INPUT RECORDS
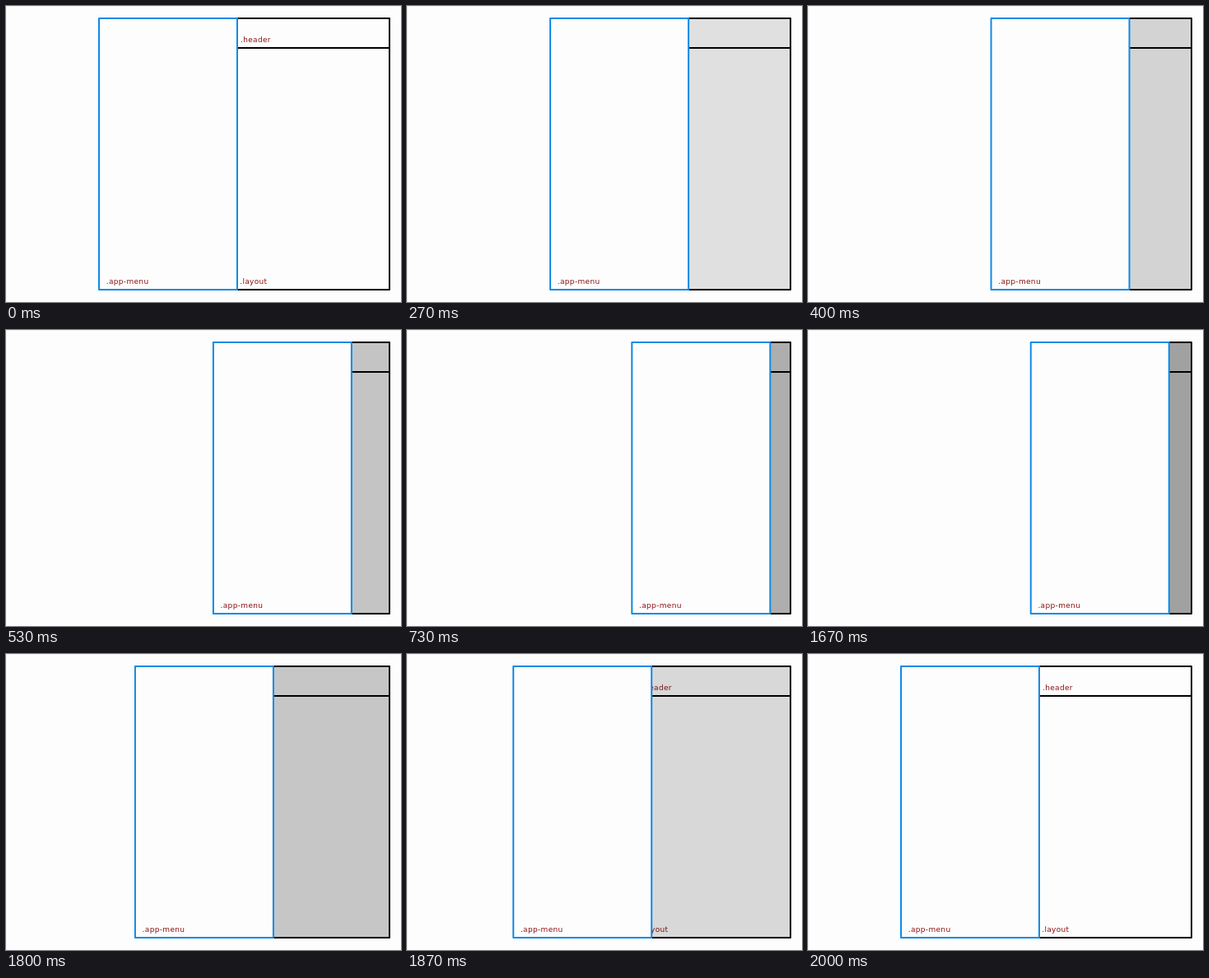
Animation of 480x360 px, one loop 3540 ms. Source, as an HTML page:

```html
<!DOCTYPE html>
<html lang="en">
<head>
<meta charset="utf-8">
<title>Sliding menu</title>
<style>
  html, body { margin: 0; width: 100%; height: 100%; overflow: hidden; background: #fdfdfd; }
  svg { display: block; width: 480px; height: 360px; }
  text { font: 9px "DejaVu Sans", Verdana, sans-serif; letter-spacing: .33px; fill: #8b1010; }
  .line { fill: none; stroke: #000; stroke-width: 2; stroke-linejoin: round; }
  .panel { fill: #fdfdfd; stroke: #0f8ae6; stroke-width: 2; stroke-linejoin: round; }
</style>
</head>
<body>
<svg viewBox="0 0 480 360">
  <path d="M0 .5H480M.5 0V360" fill="none" stroke="#f3f3f3"/>
  <text x="285" y="44">.header</text>
  <text x="284.2" y="338">.layout</text>
  <rect id="shade" x="281" y="15" width="185" height="330" opacity="0"/>
  <path class="line" d="M281 15H466V345H281ZM281 51H466"/>
  <g id="menu">
    <rect class="panel" x="113" y="15" width="168" height="330"/>
    <text x="121.7" y="338">.app-menu</text>
  </g>
</svg>
<script>
const LOOP = 3540, TICK = 1000 / 15, SHIFT = 166, DIM = 0.4;
const menu = document.getElementById('menu');
const shade = document.getElementById('shade');

const span = (t, from, to) => Math.min(1, Math.max(0, (t - from) / (to - from)));
const bezier = (s, a, b) => 3 * (1 - s) ** 2 * s * a + 3 * (1 - s) * s * s * b + s ** 3;

// CSS "ease": cubic-bezier(.25, .1, .25, 1)
function ease(p) {
  if (p <= 0 || p >= 1) return p;
  let lo = 0, hi = 1;
  for (let i = 0; i < 24; i++) {
    const mid = (lo + hi) / 2;
    if (bezier(mid, 0.25, 0.25) < p) lo = mid; else hi = mid;
  }
  return bezier(lo, 0.1, 1);
}

function draw(now) {
  // motion advances in steps of a fifteenth of a second
  const t = Math.floor((now % LOOP + 3.4) / TICK) * TICK;
  const slide = ease(span(t, 64, 938)) - ease(span(t, 1643, 2000));
  const dim = span(t, 0, 940) - span(t, 1633, 2000);
  menu.setAttribute('transform', `translate(${(SHIFT * slide).toFixed(2)} 0)`);
  shade.setAttribute('opacity', (DIM * dim).toFixed(4));
}

const start = performance.now();
function loop() {
  draw(performance.now() - start);
  requestAnimationFrame(loop);
}
loop();
</script>
</body>
</html>
```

WORK INSTRUCTION
When a line above contains the string "start", copy that line.

SOLVED EXERCISE
const start = performance.now();
  draw(performance.now() - start);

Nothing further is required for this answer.